13. Strong reliance was placed on behalf of the respondent on the case of Periwal Packing Industries Pvt. Ltd. v. Fertiliser and Chemicals Travancore Ltd., : AIR1982Cal350 . In that case the contract contained the following clause :--
'Any litigation arising on account of the said contract would be taken up in a Court of law at Kerala.'
14. In this case Dipak Kumar Sen, J. has held that the clause does not indicate that only the Courts of law in Kerala would have exclusive jurisdiction or that any other Court will not have jurisdiction to entertain such litigation or that the parties would not be entitled to resort to any other Court.
15. In my view, when the parties select a forum where the litigation should be instituted, it is not necessary for the parties to agree that only that particular Court will have jurisdiction. If the two Courts have jurisdiction and theparties choose by their agreement one of them that is sufficient.
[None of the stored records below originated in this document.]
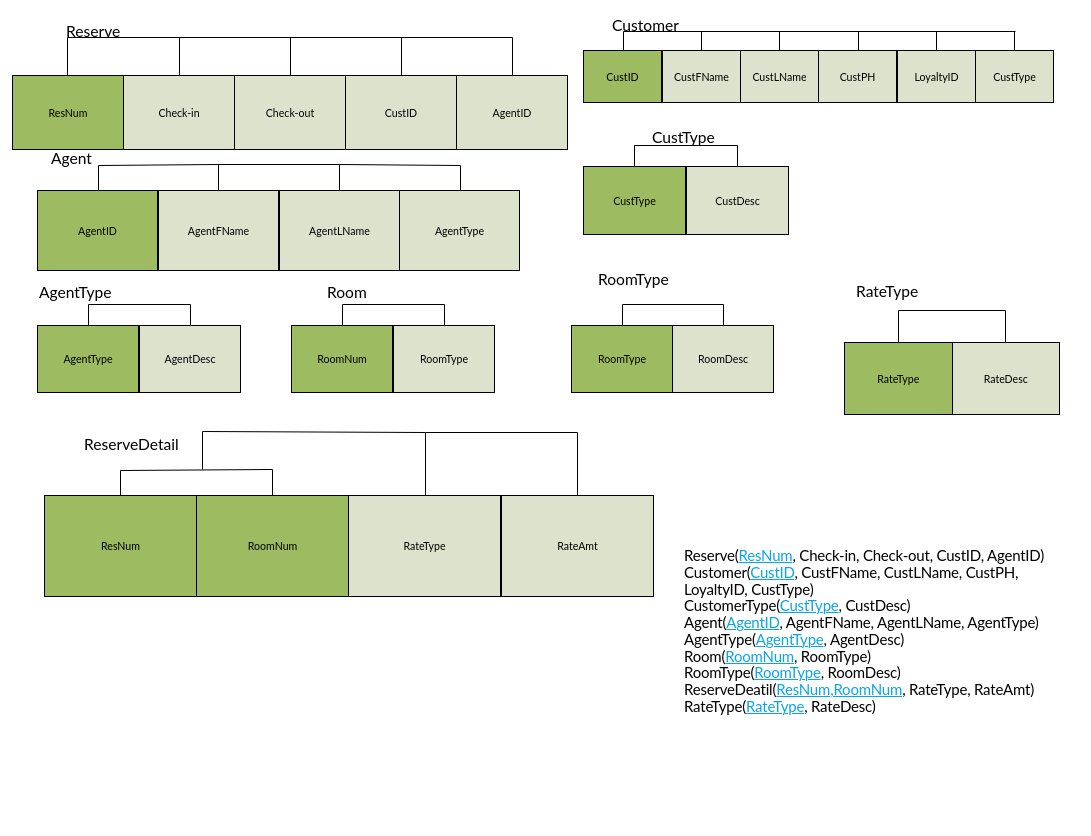
<!DOCTYPE html>
<html lang="en">
<head>
<meta charset="utf-8">
<title>Reservation relational schema</title>
<style>
:root {
  --key: #9dbb61;
  --field: #dde2cd;
  --ink: #000;
  --link: #0ba5e6;
  --paper: #fff;
}
* { box-sizing: border-box; margin: 0; padding: 0; }
html, body { width: 1091px; height: 836px; overflow: hidden; background: var(--paper); }
.schema { position: relative; width: 1091px; height: 836px; overflow: hidden; color: var(--ink); font-family: Lato, "Open Sans", sans-serif; }
.connectors { position: absolute; left: 0; top: 0; fill: none; stroke: var(--ink); stroke-width: 1; }
h2 { position: absolute; left: var(--tx); top: var(--ty); font-size: 15.6px; font-weight: 400; line-height: 20px; white-space: nowrap; }
.fields { position: absolute; left: var(--x); top: var(--y); width: var(--w); height: var(--h); display: flex; list-style: none; border: 1px solid var(--ink); }
.fields li { flex: 1 1 0; display: flex; align-items: center; justify-content: center; background: var(--field); font-size: 10.6px; line-height: 14px; white-space: nowrap; }
.fields li + li { border-left: 1px solid var(--ink); }
.fields li.thick { border-left-width: 2px; }
.fields li.key { background: var(--key); }
.summary { position: absolute; left: 684px; top: 547px; font-size: 15px; line-height: 16.78px; letter-spacing: -0.2px; white-space: nowrap; }
.summary a { color: var(--link); text-decoration: underline; text-decoration-thickness: 1px; }
</style>
</head>
<body>
<main class="schema">
  <svg class="connectors" width="1091" height="836" viewBox="0 0 1091 836" aria-hidden="true">
    <g transform="translate(.5 .5)">
      <path id="reserve-lines" d="M67 75V37H512V75M179 37V75M290 37V75M401 37V75"/>
      <path id="customer-lines" d="M623 50V31H1015M1014 31V50M701 31V50M779 31V50M858 31V50M936 31V50"/>
      <path id="agent-lines" d="M98 190V165L218 164L339 164L460 165V190M218 164V190M339 164V190"/>
      <path id="custtype-lines" d="M634 166V145H737V166"/>
      <path id="agenttype-lines" d="M88 325V304H190V325"/>
      <path id="room-lines" d="M342 325V304H444V325"/>
      <path id="roomtype-lines" d="M622 325V304H723V325"/>
      <path id="ratetype-lines" d="M898 342V310H1005V342"/>
      <path id="reservedetail-lines" d="M120 495V470L272 469V495M202 469V431L425 432L577 432V495M425 432V495"/>
    </g>
  </svg>

  <section>
    <h2 style="--tx:66px;--ty:21px">Reserve</h2>
    <ul class="fields" style="--x:12px;--y:75px;--w:556px;--h:75px">
      <li class="key">ResNum</li><li>Check-in</li><li>Check-out</li><li>CustID</li><li>AgentID</li>
    </ul>
  </section>

  <section>
    <h2 style="--tx:612px;--ty:15px">Customer</h2>
    <ul class="fields" style="--x:583px;--y:50px;--w:471px;--h:53px">
      <li class="key">CustID</li><li class="thick">CustFName</li><li>CustLName</li><li>CustPH</li><li class="thick">LoyaltyID</li><li>CustType</li>
    </ul>
  </section>

  <section>
    <h2 style="--tx:51px;--ty:148px">Agent</h2>
    <ul class="fields" style="--x:37px;--y:190px;--w:483px;--h:81px">
      <li class="key">AgentID</li><li class="thick">AgentFName</li><li class="thick">AgentLName</li><li>AgentType</li>
    </ul>
  </section>

  <section>
    <h2 style="--tx:652px;--ty:127px">CustType</h2>
    <ul class="fields" style="--x:583px;--y:166px;--w:206px;--h:69px">
      <li class="key">CustType</li><li class="thick">CustDesc</li>
    </ul>
  </section>

  <section>
    <h2 style="--tx:39px;--ty:282px">AgentType</h2>
    <ul class="fields" style="--x:37px;--y:325px;--w:204px;--h:68px">
      <li class="key">AgentType</li><li class="thick">AgentDesc</li>
    </ul>
  </section>

  <section>
    <h2 style="--tx:327px;--ty:282px">Room</h2>
    <ul class="fields" style="--x:291px;--y:325px;--w:204px;--h:68px">
      <li class="key">RoomNum</li><li class="thick">RoomType</li>
    </ul>
  </section>

  <section>
    <h2 style="--tx:598px;--ty:269px">RoomType</h2>
    <ul class="fields" style="--x:571px;--y:325px;--w:203px;--h:68px">
      <li class="key">RoomType</li><li>RoomDesc</li>
    </ul>
  </section>

  <section>
    <h2 style="--tx:856px;--ty:281px">RateType</h2>
    <ul class="fields" style="--x:844px;--y:342px;--w:216px;--h:73px">
      <li class="key">RateType</li><li>RateDesc</li>
    </ul>
  </section>

  <section>
    <h2 style="--tx:84px;--ty:434px">ReserveDetail</h2>
    <ul class="fields" style="--x:44px;--y:495px;--w:610px;--h:102px">
      <li class="key">ResNum</li><li class="key">RoomNum</li><li>RateType</li><li class="thick">RateAmt</li>
    </ul>
  </section>

  <section class="summary">
    <p>Reserve(<a href="#">ResNum</a>, Check-in, Check-out, CustID, AgentID)</p>
    <p>Customer(<a href="#">CustID</a>, CustFName, CustLName, CustPH,<br>LoyaltyID, CustType)</p>
    <p>CustomerType(<a href="#">CustType</a>, CustDesc)</p>
    <p>Agent(<a href="#">AgentID</a>, AgentFName, AgentLName, AgentType)</p>
    <p>AgentType(<a href="#">AgentType</a>, AgentDesc)</p>
    <p>Room(<a href="#">RoomNum</a>, RoomType)</p>
    <p>RoomType(<a href="#">RoomType</a>, RoomDesc)</p>
    <p>ReserveDeatil(<a href="#">ResNum,RoomNum</a>, RateType, RateAmt)</p>
    <p>RateType(<a href="#">RateType</a>, RateDesc)</p>
  </section>
</main>
</body>
</html>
The observation of Dipak Kumar Sen, J., it appears, is contrary to the principles laid down by the Division Bench in the cases mentioned hereinbefore. Hence I am unable to follow the above decision.
16. It has been argued on behalf of the respondent that in the instant case, letter of acceptance was sent from outside Calcutta to the plaintiff at Calcutta within the jurisdiction of this Hon'ble Court. It has been further stated that inspection of the goods took place in Calcutta, It is also stated that 90% of the bills was paid at Calcutta within the jurisdiction of this Court. It is stated that the respondents carried on business within Calcutta and the petitioner has also an office at Calcutta. Therefore, the balance of convenience is in favour of instituting a suit in this Court. The aforesaid facts are all disputed and denied by the petitioner. The petitioner has denied that any part of the cause of action has arisen within the jurisdiction of this Court. The petitioner has further denied that it has an office at No. 23A, Netaji Subhas Road or that any payment was made at Calcutta within the jurisdiction of this Court. It is stated that goods were supplied outside the jurisdiction of this Court and the defendant has its office at Lucknow. It is further denied that all the documents and records relating to the supply of the goods are maintained in Calcutta as alleged by the respondent.
17. In view of the above disputed position it cannot be said that the balance of convenience is in favour of this Court to try the suit. In any event, when the parties have entered into a forum selection agreement the contention to the effect that if the suit is filed in the chosen forum that will be inconvenient for the plaintiff cannot be accepted. In such a case and in particular in view of the above disputed questions of fact the respondent should not, in my view, be allowed to get out of the agreement. In the facts and circumstances of this case the alleged hardship or inconvenience of the respondent is not sufficient consideration to allow the respondent to file a suit in breach of the terms of the agreement As the parties have agreed to a forum selection agreement they must be held to their bargain. Further, in view of the decision of the Division Bench in the case of Tobu Enterprises Pvt. Ltd. v.Camco Industries Ltd. : AIR1984Cal24 (supra) as the respondent has filed the above suit with leave under Clause 12 of the Letters Patent in this Court in breach of their agreement such leave should be revoked.
18. For all the reasons mentioned above this application succeeds. Hence, leave granted under Clause 12 of the Letters Patent is revoked. The suit is stayed. After keeping a loco copy, the plaint shall be returned to the plaintiff for presenting the same in the proper Court. The respondent will pay the cost of this application to the petitioner.